“Detroit — New theater building to seat 1,000, plus four stores — already leased — is to be erected by newly formed Joy Theater Corp. at a cost of $100,000, at Nine Mile and Mack Roads in St. Clair Shores, northeastern suburb.

“Project is based upon a year’s study of the location by George W. Sampson, former owner of the Dawn Theater, and former premium distributor, who is president and general manager of the company. C. E. Daniel, contractor, is vice-president; and J. E. Foster of the Commonwealth-Commercial Bank, is secretary-treasurer.

“House will be modernistic with Chinese red macotta front with blue background. Bennett and Straight, theatrical architects, are completing plans.”

The original Streamline Modern style of the Shores was characteristic of Bennett & Straight’s work in the late 1930s. At some point, probably in the 1970s, the original facade was disfigured by the removal of the small entrance tower and the addition of a fake mansard to the second floor. A ca. 1944 photo is among those that can be seen at Water Winter Wonderland.

Joe Vogel
Joe Vogel commented about Gateway Theatre on Sep 2, 2018 at 10:52 pm

The Rex was one of two movie theaters listed at Albion in the 1914-1915 American Motion Picture Directory. The other theater was called the Lyric.

Joe Vogel
Joe Vogel commented about Ainsworth Theatre on Sep 2, 2018 at 10:40 pm

This item is from the January 1, 1938 issue of Motion Picture Herald:

“Roy E. Syfert operates the Ainsworth theatre at Ainsworth, Nebraska. He is also the undertaker for that community, and if you will go to his theatre he will undertake to show you a good picture and you will undertake to express your appreciation for the courtesy shown.”

Joe Vogel
Joe Vogel commented about Royal Theater on Sep 2, 2018 at 10:28 pm

The Royal Theatre, Main and 2nd Streets, was the only theater listed at Ainsworth in the 1914-1915 American Motion Picture Directory.

Joe Vogel
Joe Vogel commented about Lyric Theater on Sep 2, 2018 at 9:00 pm

The Lyric is listed in the 1914-1915 American Motion Picture Directory. This web page has a scan of a December 14, 1967 newspaper article about the closing of the house, with two photos.

Joe Vogel
Joe Vogel commented about Capitol Theatre on Sep 2, 2018 at 8:11 am

The Altoona Tribune of March 18, 1921, said that the rebuilt Capitol Theatre building was designed by the local architectural firm Hersh & Shollar.

It should be noted that Frank Austin Hersh and Frederick James Shollar formed and disbanded their partnership more than once. From 1904 to about 1916 the firm was called Shollar & Hersh, and after a hiatus of a couple of years, they re-formed the firm but called it Hersh & Shollar. Thus Altoona’s Olympic Theatre of 1914 was designed by Shollar & Hersh, but the 1921 rebuild of the Capitol was by Hersh & Shollar.

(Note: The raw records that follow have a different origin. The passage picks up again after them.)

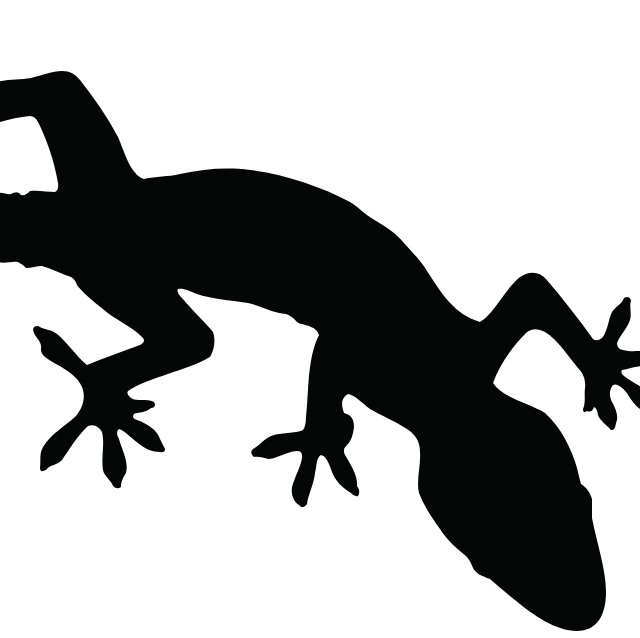
<!DOCTYPE html>
<html lang="en">
<head>
<meta charset="utf-8">
<title>Gecko silhouette</title>
<style>
:root { --paper: #ffffff; --ink: #050706; }
html, body { margin: 0; background: var(--paper); overflow: hidden; }
.artwork { display: block; width: 640px; height: 638px; background: var(--paper); }
.gecko { fill: var(--ink); }
</style>
</head>
<body>
<svg class="artwork" viewBox="0 0 640 638" role="img" aria-label="Black silhouette of a gecko">
<path class="gecko" d="M-4 82
C8 79 20 80 31 78 C43 75 52 71 62 71 C70 71 75 74 80 80
C95 99 108 118 118 137 C125 153 130 174 144 179
C156 176 168 177 180 174 C204 169 226 167 250 170
C284 174 322 187 350 202 C360 208 364 214 373 219
C386 227 396 233 404 243 C412 252 421 261 427 271
C442 294 454 314 480 322
C494 314 504 290 520 277 C529 271 539 271 546 279
C563 299 578 318 593 339 Q597 342 602 338
C608 331 608 320 612 312 C616 306 622 304 624 298 Q629 295 631 300
C629 307 632 313 630 320 C627 329 620 335 617 343 Q617 349 623 350 C630 352 636 351 644 351
L644 366 C635 366 629 369 622 370 Q620 373 624 376 C630 381 637 384 644 389
L644 412 C635 406 631 400 627 393 C622 387 617 383 613 385 C609 390 609 396 612 402
C616 409 619 417 616 423 Q615 431 611 430 C607 425 600 421 598 415 Q597 408 594 407
Q592 413 587 411 Q583 414 583 409 C586 402 584 395 585 388
C586 378 582 372 578 368 C568 356 558 340 545 332 Q534 326 526 333
C514 345 500 363 493 383
C504 399 529 403 545 413 C561 427 572 450 577 468 Q579 477 581 484
C586 487 590 492 592 499 L592 518
C597 544 606 569 606 592 C606 615 597 631 577 631
C556 631 533 615 515 600 C506 593 498 586 490 579 C482 576 476 574 473 568 Q470 560 466 556
C455 547 447 540 440 529 C432 518 424 506 419 493 C416 480 421 466 420 452
C420 442 416 435 407 429 C395 421 382 416 370 409 C362 403 355 395 348 394
C341 398 341 405 344 413 C352 415 354 420 354 427 C353 434 352 440 347 445 Q342 449 345 455
C351 465 358 476 357 486 Q361 491 358 496 Q354 497 351 493 C341 487 335 480 332 472 C329 463 326 456 321 455
C316 458 317 465 315 473 C314 484 308 495 307 504 Q303 510 299 505
C293 501 291 494 292 487 C295 476 301 466 302 458 Q303 451 297 451
C286 452 278 458 269 459 C263 458 259 456 254 457 Q249 453 253 449
C259 446 264 439 271 436 C281 432 295 434 303 430 Q306 426 306 417
C309 391 307 359 319 335 Q317 329 311 327 C306 324 301 325 297 322 Q292 316 286 314
C274 313 261 306 248 303 C229 300 211 299 197 294 C189 291 184 288 178 289
Q176 292 182 298 C192 310 204 321 213 332 C216 341 214 350 210 357
C186 371 149 377 128 391 Q126 394 131 398 C137 402 146 398 154 402 Q157 407 151 408
C146 413 138 412 134 414 Q131 418 137 420 C148 424 157 430 160 439 L165 449 Q165 453 160 452
C151 452 144 448 138 443 C131 438 124 430 119 429 Q115 432 119 439
C122 450 129 462 126 473 C123 478 121 481 121 487 Q117 490 113 486
C111 480 104 476 103 470 C101 457 105 444 102 432 Q97 423 88 426
C77 436 69 450 62 460 C58 465 51 464 46 470 Q40 473 40 468
C41 460 39 454 43 447 C51 434 65 426 76 416 C83 407 86 397 82 387
C78 377 67 370 56 364 C47 359 40 355 41 348 C42 342 36 338 34 333
Q31 326 38 326 C44 330 51 329 57 334 C68 343 76 356 87 365
C104 358 123 351 140 345 Q146 342 143 338
C132 326 115 320 103 309 C94 302 81 291 77 285 Q75 279 71 277
C62 274 52 269 42 266 C36 266 32 268 26 268 Q22 264 18 262 C11 261 6 264 -4 262
L-4 193 C3 192 7 195 11 194 C15 192 18 191 21 195 Q26 196 30 191
C39 190 47 192 55 192 Q59 190 58 183
C54 160 47 140 38 122 Q35 116 30 116 C18 117 8 120 -4 123 Z"/>
</svg>
</body>
</html>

Joe Vogel
Joe Vogel commented about MarJo Theatre on Sep 2, 2018 at 12:39 am

This item is from the March 4, 1939 issue of Motion Picture Herald:

“John Lee has started construction of a motion picture theatre at Ephrata, Wash., 20 miles from the site of the Grand Coulee Dam. The house, which is to cost $20,000, will accommodate 350. Mr. Lee has theatres at Soap Lake, Quincy and Neppel, Wash., and at present is operating a theatre in the Ephrata locality.”
The document (now gone from the Internet) cited in my previous comment said that the MarJo opened in 1940, so the project must have suffered some delays. Lee’s earlier theater at Ephrata, mentioned in the Herald item, is also noted in my previous comment.

Joe Vogel
Joe Vogel commented about Nifty Theatre on Sep 1, 2018 at 10:07 am

By the way, the PDF I linked to has a nice interior photo of the Nifty’s auditorium. It’s quite a handsome room, with some nice detailing very characteristic of the 1910s. No reclining seats, though. Sorry, kids.